Latest renewable energy job figures add up for Scotland

3/06/21 | Blog
Jobs release blog wind turbine work

Ours might be a young industry, but with the equivalent of 97.4% of Scotland’s electricity consumption provided by renewable sources, it's certainly not niche.

In many ways, though, it's still treated as such.

Take for example the challenge of finding out exactly how many people rely on this sector for their employment, or how much that employment is worth to Scotland’s economy.

The Office for National Statistics, the executive office responsible for the collection and publication of statistics on the UK’s economy, population and society, has been painfully slow in tracking the rise of renewables.

The fact that jobs in our industry are not simply limited to, for instance, the contractors who erect energy generation infrastructure like wind turbines and hydro power plants has flummoxed statisticians.

Most notably, our industry is a victim of a lack of contemporary thinking when it comes to measuring the way the UK economy operates – a problem which exists across the world.

That’s clearest when looking at the UK’s National Accounts, which detail:

“Transactions of particular groups of institutions (sectors) within the UK economy, showing how the income from production is distributed and redistributed.”

But, as a young industry, renewable energy is not counted among those sectors.

After relying on old data for some years now, Scottish Renewables asked the University of Strathclyde’s Fraser of Allander Institute to conduct its own study, based on ONS figures.

And it’s shown, as those researchers say, that:

“The true impact of the renewable sector on the economy is far greater than its turnover and direct employment.”

Using methods which are common across other energy sectors, including oil and gas, the Fraser of Allander Institute has been able to tell us not just how many jobs rely directly on the renewable energy industry, but also how many are supported by it indirectly and, for the first time, the value of those jobs to the wider economy.

That new insight has helped us to show not just the number of roles supported by onshore wind, offshore wind, hydro power, solar and more, but also the enormous range of disciplines in which employees in those sectors are active.

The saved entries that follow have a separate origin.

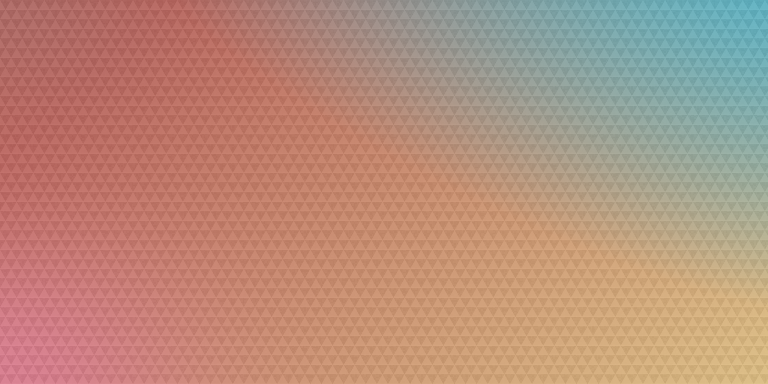
Reproduce this background procedurally as a Shadertoy shader.

```glsl
// A soft diagonal blend of red, pink, gold and teal under a fine triangle weave.
// Colour fields come from ramps and a corner glow; pale upright triangles
// alternate with darker, grainy inverted ones in staggered rows.

float hash(vec2 p) {
    p = fract(p * vec2(0.1031, 0.1137));
    p += dot(p, p.yx + 33.33);
    return fract((p.x + p.y) * p.x * 91.7);
}

vec3 backdrop(vec2 uv) {
    // Red at the upper left warms into gold at the lower right.
    float warmth = 0.72 * uv.x + 0.38 * (1.0 - uv.y) - 0.16;
    vec3 color = mix(vec3(0.72, 0.40, 0.37), vec3(0.85, 0.75, 0.52),
                     clamp(warmth, 0.0, 1.0));

    // Pink glow in the lower left corner.
    float pink = exp(-dot(uv * vec2(4.2, 2.7), uv * vec2(4.2, 2.7)));
    color = mix(color, vec3(0.84, 0.49, 0.57), 0.9 * pink);

    // Slight greying of the upper left corner.
    vec2 fromLeft = vec2(uv.x, 1.0 - uv.y) * vec2(5.0, 4.0);
    color = mix(color, vec3(0.65, 0.43, 0.42), 0.6 * exp(-dot(fromLeft, fromLeft)));

    // Teal spreads from the upper right and ends on a curved diagonal ridge.
    vec2 reach = pow(max(1.0 - uv, 0.0) / vec2(0.77, 0.80), vec2(1.25));
    float teal = max(1.0 - reach.x - reach.y, 0.0);
    return mix(color, vec3(0.38, 0.69, 0.75), teal);
}

// 1 inside upright triangles, 0 inside inverted ones.
float weave(vec2 cell, float pixel) {
    float height = fract(cell.y);
    float shift = 0.5 * mod(floor(cell.y), 2.0);
    float side = abs(fract(cell.x + shift) - 0.5);
    float edge = 0.5 * (1.0 - height) - side;
    return smoothstep(-0.5 * pixel, 0.5 * pixel, edge);
}

void mainImage(out vec4 fragColor, in vec2 fragCoord) {
    vec2 uv = fragCoord / iResolution.xy;
    vec2 p = fragCoord / iResolution.y;

    // Forty rows of equilateral triangles.
    vec2 cell = p * vec2(34.64, 40.0);
    float pixel = 40.0 / iResolution.y;
    float upright = weave(cell, pixel);

    // Fine grain, strongest in the inverted triangles.
    float grain = hash(floor(p * 256.0)) - 0.5;
    float shade = mix(-0.026, 0.022, upright);
    shade += grain * mix(0.022, 0.006, upright);

    // Thin pale seam along each row boundary.
    float seam = abs(fract(cell.y + 0.5) - 0.5);
    shade += 0.010 * (1.0 - smoothstep(0.0, 0.06 + pixel, seam));

    fragColor = vec4(clamp(backdrop(uv) + shade, 0.0, 1.0), 1.0);
}
```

All the detail is covered in our media release and the report itself.

We now know, for example, that 2,220 jobs in the country’s manufacturing sector are reliant on renewables – showcased by projects such as Orbital Marine Power’s O2 turbine, the largest in the world, which was built in Dundee and launched in recent weeks.

And we know 2,970 jobs in construction stem from renewable energy. They’ll include all the often-hidden work which goes into green energy projects, from improving and building roads to laying pipes and cables.

While we have remained focused on its replicability (making sure that we can we produce the same results next year from the ONS data) this is a new study, so we are not able to draw useful conclusions about whether employment in renewables has gone up or down since the last time we had solid numbers in 2017.

That replicability, though, means that in the coming years we will be able to track those trends as deployment of offshore wind increases towards Scotland’s ambition of 11GW by 2030 (we’re at 1GW now), or as onshore wind development once again ramps up now that this mature, low-cost technology is once again able to compete in the energy market.

  • Blog by Nick Sharpe, Director of Communications and Strategy

Image: Jose Vega-Lozano / Aerial Vision